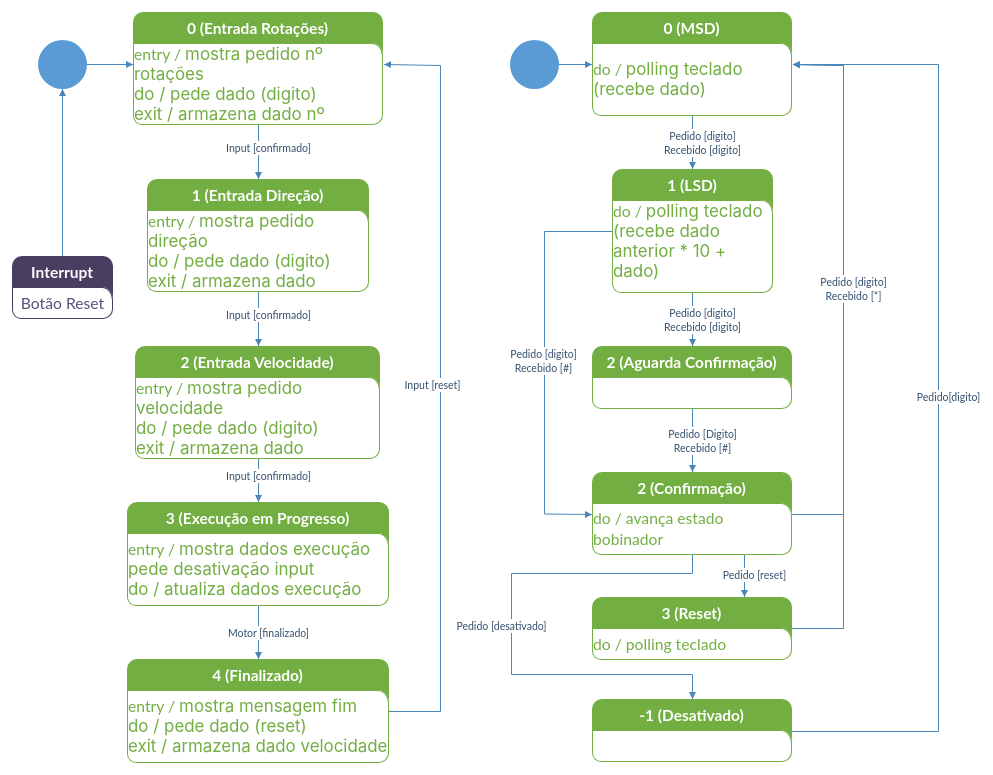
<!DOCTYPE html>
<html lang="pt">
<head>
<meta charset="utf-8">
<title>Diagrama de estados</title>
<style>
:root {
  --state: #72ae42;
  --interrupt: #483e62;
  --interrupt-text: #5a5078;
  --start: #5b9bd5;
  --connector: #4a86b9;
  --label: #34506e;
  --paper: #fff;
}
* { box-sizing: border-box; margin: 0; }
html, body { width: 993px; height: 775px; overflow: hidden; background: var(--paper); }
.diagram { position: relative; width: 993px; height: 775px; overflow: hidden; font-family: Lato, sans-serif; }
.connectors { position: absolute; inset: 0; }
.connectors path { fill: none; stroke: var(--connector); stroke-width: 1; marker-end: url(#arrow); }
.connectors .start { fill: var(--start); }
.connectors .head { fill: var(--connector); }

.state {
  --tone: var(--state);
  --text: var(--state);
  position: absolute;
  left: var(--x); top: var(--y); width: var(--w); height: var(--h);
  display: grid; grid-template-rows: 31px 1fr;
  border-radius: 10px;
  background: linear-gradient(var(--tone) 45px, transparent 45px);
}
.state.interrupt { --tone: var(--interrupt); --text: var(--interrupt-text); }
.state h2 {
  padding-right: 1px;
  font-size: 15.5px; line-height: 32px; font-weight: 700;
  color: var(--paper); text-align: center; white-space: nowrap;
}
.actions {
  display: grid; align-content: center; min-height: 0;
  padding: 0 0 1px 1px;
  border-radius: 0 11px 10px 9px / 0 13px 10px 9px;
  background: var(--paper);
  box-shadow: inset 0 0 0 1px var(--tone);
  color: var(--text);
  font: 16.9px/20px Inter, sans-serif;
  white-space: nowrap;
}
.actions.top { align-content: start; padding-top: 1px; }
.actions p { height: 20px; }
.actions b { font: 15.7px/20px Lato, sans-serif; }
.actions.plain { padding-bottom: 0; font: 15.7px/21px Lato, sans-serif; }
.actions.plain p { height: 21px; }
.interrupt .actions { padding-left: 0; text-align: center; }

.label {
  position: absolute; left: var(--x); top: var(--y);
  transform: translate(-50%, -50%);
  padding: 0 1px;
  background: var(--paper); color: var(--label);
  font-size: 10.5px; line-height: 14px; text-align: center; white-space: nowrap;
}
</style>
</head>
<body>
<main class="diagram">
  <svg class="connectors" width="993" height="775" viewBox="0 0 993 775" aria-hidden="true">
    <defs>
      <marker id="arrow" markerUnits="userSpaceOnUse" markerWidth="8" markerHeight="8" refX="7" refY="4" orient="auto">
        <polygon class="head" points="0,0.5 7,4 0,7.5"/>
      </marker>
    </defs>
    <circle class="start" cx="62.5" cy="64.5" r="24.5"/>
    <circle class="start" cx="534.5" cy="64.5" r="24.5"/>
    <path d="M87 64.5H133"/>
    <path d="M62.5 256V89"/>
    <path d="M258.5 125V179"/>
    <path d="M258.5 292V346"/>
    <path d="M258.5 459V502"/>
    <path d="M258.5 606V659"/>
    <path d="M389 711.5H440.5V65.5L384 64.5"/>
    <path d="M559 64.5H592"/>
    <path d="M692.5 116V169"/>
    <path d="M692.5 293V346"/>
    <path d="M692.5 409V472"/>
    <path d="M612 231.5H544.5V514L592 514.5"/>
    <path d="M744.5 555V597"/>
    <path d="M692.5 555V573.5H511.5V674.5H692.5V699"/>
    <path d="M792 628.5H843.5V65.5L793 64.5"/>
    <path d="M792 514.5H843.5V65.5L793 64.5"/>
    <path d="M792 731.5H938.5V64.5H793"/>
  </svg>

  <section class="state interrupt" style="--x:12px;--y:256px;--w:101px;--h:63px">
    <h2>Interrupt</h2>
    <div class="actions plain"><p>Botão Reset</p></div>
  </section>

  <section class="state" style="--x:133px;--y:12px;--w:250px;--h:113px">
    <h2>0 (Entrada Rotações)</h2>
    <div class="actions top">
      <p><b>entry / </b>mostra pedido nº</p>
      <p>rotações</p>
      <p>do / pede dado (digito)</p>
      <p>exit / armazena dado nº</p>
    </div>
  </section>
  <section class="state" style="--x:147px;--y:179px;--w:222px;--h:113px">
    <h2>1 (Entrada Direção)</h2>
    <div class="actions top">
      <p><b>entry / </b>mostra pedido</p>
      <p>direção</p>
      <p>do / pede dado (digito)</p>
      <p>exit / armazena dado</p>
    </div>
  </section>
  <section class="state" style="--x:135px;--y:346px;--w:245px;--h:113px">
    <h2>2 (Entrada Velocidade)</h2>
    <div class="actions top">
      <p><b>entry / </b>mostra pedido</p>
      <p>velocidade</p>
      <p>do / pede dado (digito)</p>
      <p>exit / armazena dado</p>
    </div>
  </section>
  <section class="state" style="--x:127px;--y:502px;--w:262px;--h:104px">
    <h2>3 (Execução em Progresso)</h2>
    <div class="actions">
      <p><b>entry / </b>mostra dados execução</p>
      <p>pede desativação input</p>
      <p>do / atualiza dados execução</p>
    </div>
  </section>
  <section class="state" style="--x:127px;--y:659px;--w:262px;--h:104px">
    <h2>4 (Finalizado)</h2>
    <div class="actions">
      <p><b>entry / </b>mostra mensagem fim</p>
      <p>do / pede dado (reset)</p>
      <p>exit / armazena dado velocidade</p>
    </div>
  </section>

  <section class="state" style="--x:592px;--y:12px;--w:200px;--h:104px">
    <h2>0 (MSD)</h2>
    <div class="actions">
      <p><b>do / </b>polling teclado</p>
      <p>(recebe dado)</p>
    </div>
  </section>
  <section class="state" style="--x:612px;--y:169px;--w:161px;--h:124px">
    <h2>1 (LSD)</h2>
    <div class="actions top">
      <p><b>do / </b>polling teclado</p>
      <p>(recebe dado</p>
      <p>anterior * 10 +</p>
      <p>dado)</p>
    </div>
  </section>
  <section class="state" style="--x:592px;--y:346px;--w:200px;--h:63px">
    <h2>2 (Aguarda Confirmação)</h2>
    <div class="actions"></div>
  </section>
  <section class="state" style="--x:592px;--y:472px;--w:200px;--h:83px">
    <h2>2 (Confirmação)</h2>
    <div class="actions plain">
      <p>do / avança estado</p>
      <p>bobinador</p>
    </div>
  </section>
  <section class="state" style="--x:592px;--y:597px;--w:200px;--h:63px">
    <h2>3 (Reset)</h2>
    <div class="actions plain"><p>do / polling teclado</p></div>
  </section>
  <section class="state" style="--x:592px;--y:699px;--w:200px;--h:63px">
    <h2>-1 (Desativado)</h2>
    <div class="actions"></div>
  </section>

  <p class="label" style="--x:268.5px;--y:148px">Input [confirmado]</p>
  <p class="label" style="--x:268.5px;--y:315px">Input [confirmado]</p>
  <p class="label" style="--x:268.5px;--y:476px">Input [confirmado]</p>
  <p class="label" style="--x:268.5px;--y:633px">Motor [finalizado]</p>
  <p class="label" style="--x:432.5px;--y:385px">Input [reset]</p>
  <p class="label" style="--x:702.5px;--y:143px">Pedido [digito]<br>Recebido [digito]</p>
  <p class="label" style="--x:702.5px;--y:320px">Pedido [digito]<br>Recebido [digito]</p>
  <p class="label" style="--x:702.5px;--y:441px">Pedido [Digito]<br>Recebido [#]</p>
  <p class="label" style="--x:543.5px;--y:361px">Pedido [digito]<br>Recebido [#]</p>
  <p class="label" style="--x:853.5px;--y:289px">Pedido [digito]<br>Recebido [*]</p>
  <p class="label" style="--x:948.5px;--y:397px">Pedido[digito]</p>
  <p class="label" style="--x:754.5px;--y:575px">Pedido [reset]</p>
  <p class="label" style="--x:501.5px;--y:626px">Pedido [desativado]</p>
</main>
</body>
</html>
§ §
### Goal of the exercise
Tell how many lines in the material above include the word "Entrada", giving the number only.

### Response to the exercise
3